This novel draws on a history of the United States in that it offers an insight into the effects of slavery and the migration of African Americans from the South to cities in the North (Chicago and New York). With the older generation (Florence, Gabriel and Elizabeth in particular), their unhappiness and alienation from the wider white-dominated society is translated into bitterness and destructive behaviour. John's battle with Gabriel is indicative of an antagonistic father-son relationship, and it is also representative of the divisive influence of racism as Gabriel's impotency outside of the home is avenged on his family.
By using John as the central protagonist, a perspective of the third generation of African Americans who have never lived in the South is given. He cannot fully understand, nor appreciate, why Gabriel is so entrenched in his hatred of the whites. John accepts praise from white and African-American schoolteachers, whereas Gabriel (similarly to Richard) has no trust in white people. On an abstract level, Gabriel and Richard's separatist positions are contrasted with John's desire for integration. He is aged 14 and it is possible to see his views as being offered as a naive voice. It is also worth remembering, however, that John's perspective underpins the novel as his views are returned to intermittently. In this light, his voice is favored. This is especially apparent when he is drawn in comparison with Gabriel.
This is balanced somewhat with the exposition of Gabriel's background which, in turn, characterizes him as complex rather than simply evil as John tends to interpret him. Baldwin avoids completely demonizing Gabriel, then, because his identity is flawed, for example, by the murder of his first son Royal. Gabriel is a beneficial recipient of patriarchy, though, and his hypocritical treatment of Elizabeth, when criticizing her for sinning without admitting his own similar faults, is not explained by racist treatment directly. His cruelty is seen to be both formed by the influence of racism and by his opportunistic abuse of power.
Extensive references to the Old and New Testament are made with the use of certain themes, such as the struggle between father and son, and the language adopted.
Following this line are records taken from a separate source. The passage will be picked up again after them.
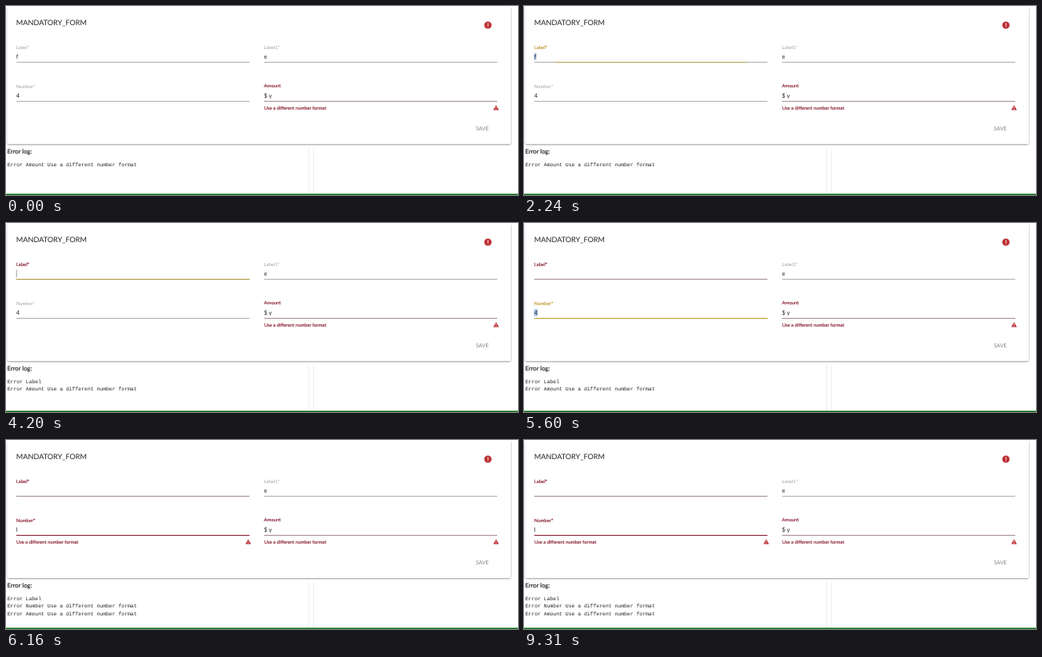
Write an HTML page that moves like this. It is 640 px wide and 237 px high and loops after 9590 ms.

```html
<!DOCTYPE html>
<html lang="en">
<head>
<meta charset="utf-8">
<title>Form validation</title>
<style>
  html, body { margin: 0; width: 100%; height: 100%; overflow: hidden; background: #fff; }
  svg { display: block; width: 100vw; height: 100vh; text-rendering: geometricPrecision; }
  text { font-family: Lato, sans-serif; white-space: pre; }
  .strong { stroke: currentColor; stroke-width: .18px; }
  .log { font: 6.43px "Liberation Mono", monospace; }
</style>
</head>
<body>
<svg id="stage" viewBox="0 0 640 237"></svg>
<script>
const LOOP = 9590, STEP = 70;
const INK = '#222', GREY = '#a0a0a0', RULE = '#adadad', ERROR_RULE = '#a08b8f';
const AMBER = [196, 156, 58], RED = [140, 38, 58], ALERT = '#bd3237';
const FORMAT_ERROR = 'Use a different number format';

const clamp = v => Math.max(0, Math.min(1, v));
const rgb = c => `rgb(${c.map(Math.round)})`;
const mix = (a, b, k) => a.map((v, i) => v + (b[i] - v) * k);
const during = (t, from, to) => t >= from && t < to;

// cubic-bezier(.25, .8, .25, 1)
function easeOut(x) {
  let lo = 0, hi = 1;
  for (let i = 0; i < 20; i++) {
    const s = (lo + hi) / 2, r = 1 - s;
    if (.75 * r * s + s ** 3 < x) lo = s; else hi = s;
  }
  const r = 1 - lo;
  return 2.4 * r * r * lo + 3 * r * lo * lo + lo ** 3;
}

const text = (x, y, size, fill, str, extra = '') =>
  `<text x="${x}" y="${y}" font-size="${size}" fill="${fill}" color="${fill}" ${extra}>${str}</text>`;
const strongText = (...args) => text(...args, 'class="strong"');
const rect = (x, y, w, h, fill, extra = '') =>
  `<rect x="${x}" y="${y}" width="${w}" height="${h}" fill="${fill}" ${extra}/>`;

function field({ x, y, label, labelColor = GREY, labelY = y - 16.5, value, prefix = '', prefixColor = INK,
                 rule = RULE, focus = 0, focusColor = rgb(AMBER), selected = 0, caret = null }) {
  const width = 291.5, scale = .5 + .5 * easeOut(clamp(focus));
  const drawLabel = labelColor === GREY ? text : strongText;
  let out = drawLabel(x, labelY, 5.9, labelColor, label) + rect(x, y, width, 1, rule);
  if (focus > 0) {
    out += rect(x + width * (1 - scale) / 2, y, width * scale, 1.15, focusColor, `opacity="${clamp(focus * 3)}"`);
  }
  if (selected) out += rect(x - .3, y - 10.9, selected, 8.8, '#a9c6ea');
  if (prefix) out += text(x, y - 3.6, 7.4, prefixColor, prefix);
  out += text(x + (prefix ? 6 : 0), y - 3.6, 7.4, INK, value);
  if (caret !== null) out += rect(x + caret, y - 11.2, .6, 9.5, '#555');
  return out;
}

function formatError(x, shown) {
  const cx = x + 290;
  return `<g opacity="${shown}" transform="translate(0 ${-4 * (1 - shown)})">` +
    strongText(x + .2, 129.6, 5.85, rgb(RED), FORMAT_ERROR) +
    `<path d="M${cx} 124.3l3.5 6.2h-7z" fill="${ALERT}"/>` +
    rect(cx - .35, 126.4, .7, 2, '#fff') + rect(cx - .35, 129, .7, .7, '#fff') + '</g>';
}

const frame = `
  <defs><filter id="shadow" x="-5%" y="-5%" width="110%" height="115%">
    <feDropShadow dx="0" dy="1" stdDeviation="1" flood-opacity=".4"/></filter></defs>
  ${rect(1.5, .5, 629.5, 172.5, '#fff', 'rx="2.5" filter="url(#shadow)"')}
  ${text(12.8, 24.4, 9.15, INK, 'MANDATORY_FORM')}
  <circle cx="602.4" cy="24" r="4.6" fill="${ALERT}"/>
  ${rect(602, 21.5, .9, 3.1, '#fff')}${rect(602, 25.5, .9, .9, '#fff')}
  ${text(587.2, 155.9, 6.8, '#858585', 'SAVE')}
  ${strongText(1.6, 185.2, 7.7, INK, 'Error log:')}
  ${rect(378, 178, 1, 58, '#efefef')}${rect(384, 178, 1, 58, '#efefef')}
  ${rect(0, 235.5, 640, 1.5, '#066a0c')}`;

function draw(t) {
  const cleared = t >= 3150, typed = t >= 5670;
  const focusFrom = (start, end) => t < end ? (t - start) / 300 : 0;
  const amountFocused = during(t, 1820, 2240);
  const labelFocused = during(t, 2240, 4410);
  const numberColor = rgb(mix(AMBER, RED, clamp((t - 5600) / 400)));

  const log = ['Error Amount ' + FORMAT_ERROR];
  if (typed) log.unshift('Error Number ' + FORMAT_ERROR);
  if (cleared) log.unshift('Error Label');

  return frame +
    field({
      x: 12.8, y: 70, label: 'Label*', value: cleared ? '' : 'f',
      labelColor: cleared ? rgb(RED) : labelFocused ? rgb(AMBER) : GREY,
      rule: cleared ? ERROR_RULE : RULE,
      focus: focusFrom(2175, 4410),
      focusColor: cleared ? '#b39b43' : rgb(AMBER),
      selected: during(t, 2240, 3150) ? 3 : 0,
      caret: during(t, 3150, 3640) || during(t, 4200, 4410) ? 0 : null
    }) +
    field({ x: 322.6, y: 70, label: 'Label1*', value: 'e' }) +
    field({
      x: 12.8, y: 119, label: 'Number*', value: typed ? 'l' : '4',
      labelColor: t >= 4410 ? numberColor : GREY,
      focus: focusFrom(4345, LOOP), focusColor: numberColor,
      selected: during(t, 4410, 5670) ? 4.8 : 0,
      caret: during(t, 5670, 6160) || during(t, 6720, 7210) ||
             during(t, 7770, 8260) || during(t, 8820, 9310) ? 2 : null
    }) +
    field({
      x: 322.6, y: 119, label: 'Amount', labelY: 101.9, value: 'y', prefix: '$',
      labelColor: rgb(RED), rule: ERROR_RULE,
      prefixColor: amountFocused ? rgb(AMBER) : INK,
      focus: focusFrom(1754, 2240),
      caret: amountFocused ? 10.2 : null
    }) +
    formatError(322.6, 1) +
    (typed ? formatError(12.8, clamp((t - 5670) / 300)) : '') +
    log.map((line, i) => `<text class="log" x="1.7" y="${201 + i * 9.3}" fill="${INK}">${line}</text>`).join('');
}

const stage = document.getElementById('stage');
let shown = -1;
function tick() {
  const t = Math.floor(performance.now() % LOOP / STEP) * STEP;
  if (t !== shown) stage.innerHTML = draw(shown = t);
  requestAnimationFrame(tick);
}
tick();
</script>
</body>
</html>
```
The title is taken from an African-American spiritual, the chapter headings draw on biblical language and the characters' names often allude to biblical namesakes (as with Deborah, John, Gabriel etc). Furthermore, the evangelical store-front church, the Temple of the Fire Baptized, which the Grimes family attends, is central to the main plot.
As well as offering a structure for the novel, religious concerns dominate the content as John mulls over the expectations that he will follow Gabriel's calling and be a preacher. John's distaste of the thought of pursuing the same role epitomizes the conflict between the two. The conflict has infected John's relationship with his faith, as the religion and hate for the father have become if not synonymous then twisted together. Adherence to God is often juxtaposed with John's determination not to bow to Gabriel. John's faith in God and his hatred for Gabriel have become inseparable until the point where he is saved. His new position as a saint may be read as distinguishing him symbolically as an equal to Gabriel.
Despite John's lack of desire to be a preacher like Gabriel, his belief in God barely wavers. His fear and distaste for sin demonstrates his piety as well as highlighting his difference from Roy and Gabriel when younger. John's faith is also a means to exemplify the extent to which he lives in fear (of God and Gabriel). Further to these examples, the climax of the novel is reached when John is saved in the local church. The response of Elizabeth to this awakening is guarded, however. This implies an ambiguity towards blind faith and offers a little towards questioning the passivity that is preached in the church, where it is the norm to expect to wait until the after life to be fulfilled.